Problem details
The full listing, from first line to last, should be set down again exactly.

Exercise materials
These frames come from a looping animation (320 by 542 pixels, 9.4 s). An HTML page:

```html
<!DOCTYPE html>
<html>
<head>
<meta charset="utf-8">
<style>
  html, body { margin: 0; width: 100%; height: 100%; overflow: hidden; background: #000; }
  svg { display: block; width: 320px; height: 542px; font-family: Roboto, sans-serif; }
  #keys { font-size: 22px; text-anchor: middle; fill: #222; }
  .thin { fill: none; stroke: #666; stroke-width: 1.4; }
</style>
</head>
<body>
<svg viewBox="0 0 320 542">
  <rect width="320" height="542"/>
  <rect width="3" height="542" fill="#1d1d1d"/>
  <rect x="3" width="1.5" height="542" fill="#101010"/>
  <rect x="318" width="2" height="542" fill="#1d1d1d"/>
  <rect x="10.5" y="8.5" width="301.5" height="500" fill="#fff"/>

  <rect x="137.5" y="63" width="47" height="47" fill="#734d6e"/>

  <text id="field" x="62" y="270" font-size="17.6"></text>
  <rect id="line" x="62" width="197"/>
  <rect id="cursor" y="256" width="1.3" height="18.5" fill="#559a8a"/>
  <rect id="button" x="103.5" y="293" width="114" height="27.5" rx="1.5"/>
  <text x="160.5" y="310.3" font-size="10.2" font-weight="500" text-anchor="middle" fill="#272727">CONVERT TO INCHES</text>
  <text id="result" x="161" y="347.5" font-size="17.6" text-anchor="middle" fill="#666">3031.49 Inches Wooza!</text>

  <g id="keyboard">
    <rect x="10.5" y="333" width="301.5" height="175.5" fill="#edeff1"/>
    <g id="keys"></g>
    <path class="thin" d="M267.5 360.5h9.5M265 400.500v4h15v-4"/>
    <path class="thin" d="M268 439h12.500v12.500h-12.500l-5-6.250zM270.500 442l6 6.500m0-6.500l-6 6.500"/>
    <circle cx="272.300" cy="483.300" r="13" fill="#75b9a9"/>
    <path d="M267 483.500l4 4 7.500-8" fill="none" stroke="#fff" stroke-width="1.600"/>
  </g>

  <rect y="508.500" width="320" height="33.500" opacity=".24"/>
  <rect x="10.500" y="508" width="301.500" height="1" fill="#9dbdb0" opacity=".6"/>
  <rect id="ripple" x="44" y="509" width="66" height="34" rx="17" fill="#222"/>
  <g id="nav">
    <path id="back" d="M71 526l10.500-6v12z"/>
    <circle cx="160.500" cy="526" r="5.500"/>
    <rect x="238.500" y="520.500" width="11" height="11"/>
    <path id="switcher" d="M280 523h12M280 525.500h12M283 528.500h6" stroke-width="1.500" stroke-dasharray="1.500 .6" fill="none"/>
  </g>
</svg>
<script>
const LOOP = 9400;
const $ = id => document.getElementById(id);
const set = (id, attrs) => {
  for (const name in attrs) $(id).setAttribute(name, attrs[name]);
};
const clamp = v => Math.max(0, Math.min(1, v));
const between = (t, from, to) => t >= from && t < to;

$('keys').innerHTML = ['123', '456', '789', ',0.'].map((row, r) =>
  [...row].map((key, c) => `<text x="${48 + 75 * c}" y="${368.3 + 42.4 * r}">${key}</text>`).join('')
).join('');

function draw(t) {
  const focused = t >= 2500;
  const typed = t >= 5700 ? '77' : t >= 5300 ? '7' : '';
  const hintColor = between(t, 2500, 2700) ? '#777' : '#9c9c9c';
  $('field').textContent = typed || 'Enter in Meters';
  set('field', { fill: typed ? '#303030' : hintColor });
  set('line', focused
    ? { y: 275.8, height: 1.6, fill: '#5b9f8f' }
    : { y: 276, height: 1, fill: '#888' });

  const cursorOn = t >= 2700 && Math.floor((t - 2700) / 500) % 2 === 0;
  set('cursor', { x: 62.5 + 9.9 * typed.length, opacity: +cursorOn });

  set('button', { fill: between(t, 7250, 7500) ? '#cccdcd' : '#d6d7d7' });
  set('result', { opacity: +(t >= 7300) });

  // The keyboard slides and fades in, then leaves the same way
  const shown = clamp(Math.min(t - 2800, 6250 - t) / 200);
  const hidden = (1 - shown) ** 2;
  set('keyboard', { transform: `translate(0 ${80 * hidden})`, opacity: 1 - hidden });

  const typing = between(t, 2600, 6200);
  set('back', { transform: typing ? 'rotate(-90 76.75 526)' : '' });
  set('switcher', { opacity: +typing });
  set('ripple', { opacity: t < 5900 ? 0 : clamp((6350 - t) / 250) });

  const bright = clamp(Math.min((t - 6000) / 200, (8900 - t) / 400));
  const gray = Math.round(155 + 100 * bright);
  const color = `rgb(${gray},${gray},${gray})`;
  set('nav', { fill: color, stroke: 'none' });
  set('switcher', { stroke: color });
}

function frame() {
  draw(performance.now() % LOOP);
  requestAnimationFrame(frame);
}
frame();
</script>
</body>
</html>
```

Result
These frames come from a looping animation (320 by 542 pixels, 9.4 s). An HTML page:

```html
<!DOCTYPE html>
<html>
<head>
<meta charset="utf-8">
<style>
  html, body { margin: 0; width: 100%; height: 100%; overflow: hidden; background: #000; }
  svg { display: block; width: 320px; height: 542px; font-family: Roboto, sans-serif; }
  #keys { font-size: 22px; text-anchor: middle; fill: #222; }
  .thin { fill: none; stroke: #666; stroke-width: 1.4; }
</style>
</head>
<body>
<svg viewBox="0 0 320 542">
  <rect width="320" height="542"/>
  <rect width="3" height="542" fill="#1d1d1d"/>
  <rect x="3" width="1.5" height="542" fill="#101010"/>
  <rect x="318" width="2" height="542" fill="#1d1d1d"/>
  <rect x="10.5" y="8.5" width="301.5" height="500" fill="#fff"/>

  <rect x="137.5" y="63" width="47" height="47" fill="#734d6e"/>

  <text id="field" x="62" y="270" font-size="17.6"></text>
  <rect id="line" x="62" width="197"/>
  <rect id="cursor" y="256" width="1.3" height="18.5" fill="#559a8a"/>
  <rect id="button" x="103.5" y="293" width="114" height="27.5" rx="1.5"/>
  <text x="160.5" y="310.3" font-size="10.2" font-weight="500" text-anchor="middle" fill="#272727">CONVERT TO INCHES</text>
  <text id="result" x="161" y="347.5" font-size="17.6" text-anchor="middle" fill="#666">3031.49 Inches Wooza!</text>

  <g id="keyboard">
    <rect x="10.5" y="333" width="301.5" height="175.5" fill="#edeff1"/>
    <g id="keys"></g>
    <path class="thin" d="M267.5 360.5h9.5M265 400.500v4h15v-4"/>
    <path class="thin" d="M268 439h12.500v12.500h-12.500l-5-6.250zM270.500 442l6 6.500m0-6.500l-6 6.500"/>
    <circle cx="272.300" cy="483.300" r="13" fill="#75b9a9"/>
    <path d="M267 483.500l4 4 7.500-8" fill="none" stroke="#fff" stroke-width="1.600"/>
  </g>

  <rect y="508.500" width="320" height="33.500" opacity=".24"/>
  <rect x="10.500" y="508" width="301.500" height="1" fill="#9dbdb0" opacity=".6"/>
  <rect id="ripple" x="44" y="509" width="66" height="34" rx="17" fill="#222"/>
  <g id="nav">
    <path id="back" d="M71 526l10.500-6v12z"/>
    <circle cx="160.500" cy="526" r="5.500"/>
    <rect x="238.500" y="520.500" width="11" height="11"/>
    <path id="switcher" d="M280 523h12M280 525.500h12M283 528.500h6" stroke-width="1.500" stroke-dasharray="1.500 .6" fill="none"/>
  </g>
</svg>
<script>
const LOOP = 9400;
const $ = id => document.getElementById(id);
const set = (id, attrs) => {
  for (const name in attrs) $(id).setAttribute(name, attrs[name]);
};
const clamp = v => Math.max(0, Math.min(1, v));
const between = (t, from, to) => t >= from && t < to;

$('keys').innerHTML = ['123', '456', '789', ',0.'].map((row, r) =>
  [...row].map((key, c) => `<text x="${48 + 75 * c}" y="${368.3 + 42.4 * r}">${key}</text>`).join('')
).join('');

function draw(t) {
  const focused = t >= 2500;
  const typed = t >= 5700 ? '77' : t >= 5300 ? '7' : '';
  const hintColor = between(t, 2500, 2700) ? '#777' : '#9c9c9c';
  $('field').textContent = typed || 'Enter in Meters';
  set('field', { fill: typed ? '#303030' : hintColor });
  set('line', focused
    ? { y: 275.8, height: 1.6, fill: '#5b9f8f' }
    : { y: 276, height: 1, fill: '#888' });

  const cursorOn = t >= 2700 && Math.floor((t - 2700) / 500) % 2 === 0;
  set('cursor', { x: 62.5 + 9.9 * typed.length, opacity: +cursorOn });

  set('button', { fill: between(t, 7250, 7500) ? '#cccdcd' : '#d6d7d7' });
  set('result', { opacity: +(t >= 7300) });

  // The keyboard slides and fades in, then leaves the same way
  const shown = clamp(Math.min(t - 2800, 6250 - t) / 200);
  const hidden = (1 - shown) ** 2;
  set('keyboard', { transform: `translate(0 ${80 * hidden})`, opacity: 1 - hidden });

  const typing = between(t, 2600, 6200);
  set('back', { transform: typing ? 'rotate(-90 76.75 526)' : '' });
  set('switcher', { opacity: +typing });
  set('ripple', { opacity: t < 5900 ? 0 : clamp((6350 - t) / 250) });

  const bright = clamp(Math.min((t - 6000) / 200, (8900 - t) / 400));
  const gray = Math.round(155 + 100 * bright);
  const color = `rgb(${gray},${gray},${gray})`;
  set('nav', { fill: color, stroke: 'none' });
  set('switcher', { stroke: color });
}

function frame() {
  draw(performance.now() % LOOP);
  requestAnimationFrame(frame);
}
frame();
</script>
</body>
</html>
```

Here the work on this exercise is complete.